What you will need(Serves 4) Knob of butter 2 tbsp olive oil 4 chicken legs, divided into thighs and drumsticks. Seasoned flour, to dust 2 heads of garlic, cut horizontally Small bunch of rosemary 1 carrot, peeled and diced 1 stick of celery, diced 1 anchovy fillet (chopped) Half a glass of white wine 250ml decent chicken stock If like me you have a glut to use up, 150g really ripe fresh tomatoes, skinned and chopped (or an equivalent amount of plum tomatoes in juice) 250g quick cook polenta Knob of butter 50g Parmesan Heat the butter and oil in a large, heavy-based casserole dish over a medium-high heat. Next dust the chicken pieces in the seasoned flour, then fry them in batches until golden brown on all sides. Take the chicken out of the pan and set aside. Slowly fry the garlic, rosemary, carrot and celery, until it is softened and started to colour. Pour in the wine and use a spoon to scrape the deliciously crispy bits off the bottom of the pan as the liquid reduces. Add the stock and tomatoes, and return the chicken to the pan. Bring to a simmer, cover, turn down the heat and cook gently for 45 minutes, until the meat is falling from the bone.

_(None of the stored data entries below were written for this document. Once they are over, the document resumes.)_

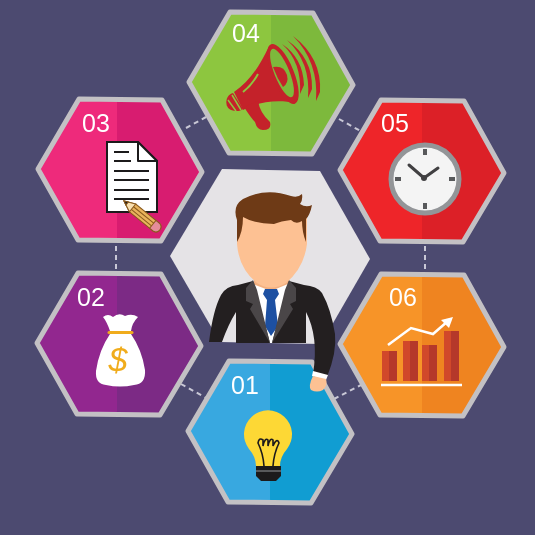
<!DOCTYPE html>
<html lang="en">
<head>
<meta charset="utf-8">
<title>Six step business infographic</title>
<style>
:root {
  --ground: #4c4a70; --frame: #c3c1c4; --panel: #e5e3e6; --dash: #c9c8d6;
  --green: #8dc63f; --green-deep: #7db93c;
  --pink: #ee2a7b; --pink-deep: #d81c70;
  --red: #ee2529; --red-deep: #dc2027;
  --purple: #92278f; --purple-deep: #7c2a85;
  --orange: #f79428; --orange-deep: #ef8420;
  --blue: #38a8e0; --blue-deep: #119dd2;
  --skin: #fdc193; --hair: #6e3a16; --suit: #231f20; --lapel: #4a4648; --tie: #1d50a2;
  --bar: #d1482a; --bar-deep: #b5382a; --horn: #c4222a;
  --gold: #f0ac1c; --bulb: #fdd835; --ink: #1c1a1b;
}
* { margin: 0; padding: 0; box-sizing: border-box; }
html, body { width: 535px; height: 535px; overflow: hidden; }
.infographic { position: relative; width: 535px; height: 535px; background: var(--ground); }
.artwork { position: absolute; inset: 0; display: block; }
.steps { list-style: none; }
.steps li {
  position: absolute; left: var(--x); top: var(--y);
  font: 25px/28px "Liberation Sans", Arial, sans-serif; color: #fff;
}
.connectors { stroke: var(--dash); stroke-width: 2; stroke-dasharray: 5 4; }
.frame { fill: none; stroke: var(--frame); stroke-width: 5; stroke-linejoin: round; }
</style>
</head>
<body>
<main class="infographic">
<svg class="artwork" width="535" height="535" viewBox="0 0 535 535" role="img" aria-label="Businessman surrounded by six hexagons with business icons">
  <defs>
    <polygon id="hexagon" points="-82,-1 -41,-71 42,-70 82,2 41,71 -42,70"/>
    <polygon id="hexagon-half" points="0,-71 42,-70 82,2 41,71 0,71"/>
  </defs>

  <g class="connectors">
    <path d="M186 128L206 117M339 119L364 133M116 246V273M425 246V273M181 384L208 399M334 399L361 385"/>
  </g>

  <g id="tile-04" transform="translate(271 83)">
    <use href="#hexagon" fill="var(--green)"/><use href="#hexagon-half" fill="var(--green-deep)"/><use href="#hexagon" class="frame"/>
  </g>
  <g id="tile-03" transform="translate(120 170)">
    <use href="#hexagon" fill="var(--pink)"/><use href="#hexagon-half" x="-3" fill="var(--pink-deep)"/><use href="#hexagon" class="frame"/>
  </g>
  <g id="tile-05" transform="translate(422 171)">
    <use href="#hexagon" fill="var(--red)"/><use href="#hexagon-half" fill="var(--red-deep)"/><use href="#hexagon" class="frame"/>
  </g>
  <g id="tile-02" transform="translate(119 344)">
    <use href="#hexagon" fill="var(--purple)"/><use href="#hexagon-half" x="-2" fill="var(--purple-deep)"/><use href="#hexagon" class="frame"/>
  </g>
  <g id="tile-06" transform="translate(422 345)">
    <use href="#hexagon" fill="var(--orange)"/><use href="#hexagon-half" fill="var(--orange-deep)"/><use href="#hexagon" class="frame"/>
  </g>
  <polygon id="centre-panel" points="170,256 222,169 320,171 370,259 321,344 220,342" fill="var(--panel)"/>
  <g id="tile-01" transform="translate(270 432)">
    <use href="#hexagon" fill="var(--blue)"/><use href="#hexagon-half" fill="var(--blue-deep)"/><use href="#hexagon" class="frame"/>
  </g>

  <g id="megaphone" fill="var(--horn)">
    <path d="M269 46C260 66 249 82 234 92L243 110C258 102 276 99 296 103Z"/>
    <path d="M233 93C225 95 224 107 231 110C236 112 241 111 243 109Z"/>
    <path d="M244 107L258 101Q260 113 270 122Q272 130 263 130Q257 130 255 122Q251 118 244 107Z"/>
    <ellipse cx="283" cy="74" rx="11" ry="32" transform="rotate(-22 283 74)"/>
    <ellipse cx="282" cy="73" rx="7.5" ry="26" fill="var(--green-deep)" transform="rotate(-22 282 73)"/>
    <path d="M273 67Q284 65 287 75Q289 83 283 87Q277 78 273 67Z"/>
    <path d="M228 100L236 111M232 95L241 110" stroke="var(--green)" stroke-width="1.5"/>
    <path d="M258 74Q252 85 243 92" fill="none" stroke="var(--green)" stroke-width="2"/>
    <g>
      <path d="M282 44Q303 58 304 85L300 94Q302 62 282 44Z"/>
      <path d="M287 40Q313 58 312 89L308 98Q311 62 287 40Z"/>
      <path d="M293 36Q322 58 320 92L316 101Q319 62 293 36Z"/>
    </g>
  </g>

  <g id="document">
    <path d="M107 142H138L157 161V212H107Z" fill="#fff" stroke="var(--ink)" stroke-width="2"/>
    <path d="M138 142V161H157Z" fill="#fff" stroke="var(--ink)" stroke-width="2" stroke-linejoin="round"/>
    <path d="M114 152H129M114 161H131M114 171H149M114 180H149M114 190H149M114 199H149" stroke="var(--ink)" stroke-width="2"/>
    <g transform="translate(124 201) rotate(39)" stroke="#8a5a1e" stroke-width="1">
      <path d="M0 0L11 -5H42Q46 -4 46 0Q46 4 42 5H11Z" fill="#e9b45c"/>
      <path d="M0 0L11 -5V5Z" fill="#f8dfb0"/>
      <path d="M11 -1.5H37M11 2H37" fill="none"/>
      <path d="M37 -5H42Q46 -4 46 0Q46 4 42 5H37Z" fill="#e58c9a"/>
      <path d="M0 0L4 -2V2Z" fill="var(--ink)"/>
    </g>
  </g>

  <g id="clock">
    <circle cx="425" cy="179" r="34" fill="#f4f4f4" stroke="#939598" stroke-width="5"/>
    <path d="M425 149V155M425 203V209M395 179H401M449 179H455" stroke="#58595b" stroke-width="4"/>
    <path d="M409 165L424 178L438 168" fill="none" stroke="#414042" stroke-width="3" stroke-linecap="round" stroke-linejoin="round"/>
    <circle cx="424" cy="178" r="3" fill="#414042"/>
  </g>

  <g id="money-bag">
    <path d="M110 331Q107 322 103 317Q108 313 113 317Q119 312 125 316Q132 313 138 317Q132 323 131 331Z" fill="#fff"/>
    <path d="M110 334H131Q142 350 145 370Q146 384 134 385Q120 388 106 385Q95 384 96 371Q99 350 110 334Z" fill="#fff"/>
    <path d="M109 332.5H132" stroke="var(--gold)" stroke-width="3" stroke-linecap="round"/>
    <text x="118" y="371" text-anchor="middle" font-family="Liberation Sans, sans-serif" font-size="34" font-style="italic" fill="var(--gold)">$</text>
  </g>

  <g id="growth-chart">
    <g fill="var(--bar)">
      <rect x="382" y="351" width="15" height="30"/><rect x="403" y="341" width="15" height="40"/>
      <rect x="422" y="345" width="15" height="36"/><rect x="444" y="331" width="15" height="50"/>
    </g>
    <g fill="var(--bar-deep)">
      <rect x="389" y="351" width="8" height="30"/><rect x="410" y="341" width="8" height="40"/>
      <rect x="429" y="345" width="8" height="36"/><rect x="451" y="331" width="8" height="50"/>
    </g>
    <path d="M381 385H462" stroke="#fff" stroke-width="2.5"/>
    <path d="M388 345L411 328L433 334L448 321" fill="none" stroke="#fff" stroke-width="2.5"/>
    <polygon points="453,317 449,328 441,320" fill="#fff"/>
  </g>

  <g id="light-bulb">
    <path d="M256 466Q256 457 249 449A24 24 0 1 1 287 449Q280 457 280 466Z" fill="var(--bulb)"/>
    <path d="M264 466Q263 453 258 443Q259 437 263 440V446Q265 437 268 440V446Q270 437 273 440V446Q277 437 279 443Q274 453 273 466" fill="none" stroke="var(--ink)" stroke-width="1.6"/>
    <path d="M256 466H281V476L276 481H261L256 476Z" fill="var(--ink)"/>
    <path d="M256 471H281" stroke="#6d6e71" stroke-width="1.5"/>
  </g>

  <g id="businessman">
    <path id="neck" d="M254 268H289V290L271 304L254 290Z" fill="#f3b080"/>
    <path id="shirt" d="M253 284L271 291L288 284L295 343H248Z" fill="#fff"/>
    <path id="necktie" d="M265 289H277L279 294L275 300L278 326L271 336L265 326L267 300L263 294Z" fill="var(--tie)"/>
    <path id="jacket" d="M253 281L270 343H236V312Q228 325 222 342H209Q213 310 221 295Q226 286 238 285Z" fill="var(--suit)"/>
    <path id="jacket-arm" d="M289 281L272 343H306V312Q319 337 313 374L327 377Q337 352 335 334Q331 309 322 293Q317 286 304 285Z" fill="var(--suit)"/>
    <path id="lapels" d="M253 280L246 288V301L253 304L250 309L270 343L257 290ZM289 280L296 288V301L290 304L293 309L272 343L285 290Z" fill="var(--lapel)"/>
    <path id="cuff" d="M313 371L328 375L326 380L312 376Z" fill="#fff"/>
    <path id="hand" d="M313 376L326 379Q328 385 323 390Q317 393 311 390Q308 386 313 376Z" fill="var(--skin)"/>
    <path id="face" d="M237 214V244Q239 269 257 283Q271 292 286 283Q304 268 307 244V214Q271 198 237 214Z" fill="var(--skin)"/>
    <path id="hair" d="M237 242V220Q232 206 243 199Q266 187 291 196Q298 198 302 194Q303 200 300 204Q306 208 312 205Q310 215 306 219V242Q302 232 302 221Q296 225 291 220Q281 221 274 224Q255 224 243 217Q243 232 237 242Z" fill="var(--hair)"/>
  </g>
</svg>

<ol class="steps">
  <li style="--x:231px;--y:371px">01</li>
  <li style="--x:77px;--y:283px">02</li>
  <li style="--x:82px;--y:109px">03</li>
  <li style="--x:232px;--y:19px">04</li>
  <li style="--x:381px;--y:109px">05</li>
  <li style="--x:389px;--y:283px">06</li>
</ol>
</main>
</body>
</html>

I served the chicken with polenta (a staple of northern Italy), which I made using the instructions on the packet and added parmesan and butter before serving.